When the people set up the state government, they wrote their own constitution, a basic law to always guide all public officers in the performance of their functions. And they placed upon the courts the solemn obligation of keeping that constitution inviolate. The constitution was written to be obeyed, not evaded or by-passed. It is plain and simple in its terms. It is not within our province to split hairs and make fine distinctions as to the meaning of words. It is our duty to protect the people, in carrying out the purposes for which the constitution was written. In order to maintain a pure public policy, the people have said that no member of the legislature, during the term for which he is elected, shall be appointed or elected to any civil office in the state. Membership on this commission constitutes such an office.
All the members of this commission were members of the legislature which created the commission. The act provides that the commission shall have permanent existence, and will continue unless repealed by a subsequent legislature.
Because of the constitutional prohibition, all of the present members are disqualified from serving, and the commission must of necessity lie dormant until the convening of the 1949 legislature.

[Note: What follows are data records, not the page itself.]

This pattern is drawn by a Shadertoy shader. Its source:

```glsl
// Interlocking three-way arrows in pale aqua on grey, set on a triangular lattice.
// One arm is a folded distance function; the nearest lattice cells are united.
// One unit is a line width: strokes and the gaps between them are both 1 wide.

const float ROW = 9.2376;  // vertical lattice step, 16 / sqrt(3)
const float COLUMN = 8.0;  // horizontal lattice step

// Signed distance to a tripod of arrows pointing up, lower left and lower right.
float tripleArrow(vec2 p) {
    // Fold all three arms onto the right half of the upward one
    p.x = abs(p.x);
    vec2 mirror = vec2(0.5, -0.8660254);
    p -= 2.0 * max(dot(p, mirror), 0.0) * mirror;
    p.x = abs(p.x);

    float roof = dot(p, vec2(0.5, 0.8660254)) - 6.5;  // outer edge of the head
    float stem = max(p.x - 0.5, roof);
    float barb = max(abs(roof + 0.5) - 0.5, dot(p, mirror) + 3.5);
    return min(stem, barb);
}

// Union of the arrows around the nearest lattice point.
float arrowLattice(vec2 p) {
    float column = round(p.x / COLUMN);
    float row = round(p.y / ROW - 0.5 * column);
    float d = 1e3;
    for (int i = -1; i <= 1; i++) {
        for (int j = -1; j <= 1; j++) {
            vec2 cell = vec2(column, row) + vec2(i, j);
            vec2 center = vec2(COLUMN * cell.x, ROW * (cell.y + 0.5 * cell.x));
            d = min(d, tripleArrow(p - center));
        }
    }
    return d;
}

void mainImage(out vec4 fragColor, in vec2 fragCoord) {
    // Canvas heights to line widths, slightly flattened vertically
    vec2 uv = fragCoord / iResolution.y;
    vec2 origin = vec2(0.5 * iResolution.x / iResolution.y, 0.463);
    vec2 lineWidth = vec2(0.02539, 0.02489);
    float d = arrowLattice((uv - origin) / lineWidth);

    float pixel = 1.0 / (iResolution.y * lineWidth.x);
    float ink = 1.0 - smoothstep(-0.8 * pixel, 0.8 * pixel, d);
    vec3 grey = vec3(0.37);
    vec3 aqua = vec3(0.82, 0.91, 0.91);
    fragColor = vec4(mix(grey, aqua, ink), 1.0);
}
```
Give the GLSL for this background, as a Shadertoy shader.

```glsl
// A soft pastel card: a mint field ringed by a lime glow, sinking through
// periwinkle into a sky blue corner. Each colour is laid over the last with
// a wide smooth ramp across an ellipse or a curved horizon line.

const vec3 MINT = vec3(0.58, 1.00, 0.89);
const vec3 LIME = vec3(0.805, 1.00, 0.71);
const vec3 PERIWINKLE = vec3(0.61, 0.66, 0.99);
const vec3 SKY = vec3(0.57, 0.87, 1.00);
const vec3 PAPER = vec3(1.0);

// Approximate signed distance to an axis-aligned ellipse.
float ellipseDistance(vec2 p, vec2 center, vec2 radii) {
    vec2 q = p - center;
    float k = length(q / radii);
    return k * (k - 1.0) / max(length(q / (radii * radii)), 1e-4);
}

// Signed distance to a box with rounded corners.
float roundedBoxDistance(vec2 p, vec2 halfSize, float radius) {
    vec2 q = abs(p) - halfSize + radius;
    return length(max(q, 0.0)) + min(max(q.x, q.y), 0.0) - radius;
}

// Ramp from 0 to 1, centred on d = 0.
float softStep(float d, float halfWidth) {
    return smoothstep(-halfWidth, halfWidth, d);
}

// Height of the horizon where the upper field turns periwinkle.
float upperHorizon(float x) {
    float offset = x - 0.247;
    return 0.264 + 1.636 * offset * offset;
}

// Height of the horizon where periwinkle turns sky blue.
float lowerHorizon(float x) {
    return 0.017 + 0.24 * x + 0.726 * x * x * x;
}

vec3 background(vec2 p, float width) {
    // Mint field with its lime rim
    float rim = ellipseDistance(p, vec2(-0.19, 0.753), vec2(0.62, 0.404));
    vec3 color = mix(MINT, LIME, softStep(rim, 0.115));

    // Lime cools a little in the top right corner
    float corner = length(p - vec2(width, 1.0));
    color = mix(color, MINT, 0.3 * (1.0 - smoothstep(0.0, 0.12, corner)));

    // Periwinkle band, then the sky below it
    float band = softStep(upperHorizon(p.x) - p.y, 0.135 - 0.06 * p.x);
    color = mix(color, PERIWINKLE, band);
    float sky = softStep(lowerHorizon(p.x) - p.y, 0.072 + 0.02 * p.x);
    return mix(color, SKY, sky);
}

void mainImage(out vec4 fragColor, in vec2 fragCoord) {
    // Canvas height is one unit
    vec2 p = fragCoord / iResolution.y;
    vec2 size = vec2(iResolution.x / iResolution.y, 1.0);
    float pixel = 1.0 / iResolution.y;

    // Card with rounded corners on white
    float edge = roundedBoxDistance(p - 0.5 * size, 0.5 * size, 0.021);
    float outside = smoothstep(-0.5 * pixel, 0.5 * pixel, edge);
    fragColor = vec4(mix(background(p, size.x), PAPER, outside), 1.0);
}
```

The writ should be denied.
MALLERY, C.J., concurs with SCHWELLENBACH, J.
I concur in the result. I agree with the dissent that the state legislative council created by chapter 36, Laws of 1947, is either an interim legislative committee or a council. I also agree with the dissent that, under our constitutional provision limiting the legislature to a sixty-day session, there can be no valid interim committee.
I further agree with the dissent that membership on the state legislative council is a newly created office; however, I do not believe that it is a civil office within the purview of our constitutional provision prohibiting appointment of a member of the legislature
". . . to any civil office in the state which shall have been created, or the emoluments of which shall have been increased, during the term for which he was elected."
The council can do nothing but investigate, report, and recommend. As the majority says, it is not engaged in making laws, executing them, or administering them.
However, I disagree with the majority in its conclusion that membership on the industrial code commission, involved in State ex rel. French v. Clausen, 107 Wn. 667, 182 P. 610, can be distinguished from membership on the state legislative council. It is my belief that the decision in that case was wrong and should be overruled.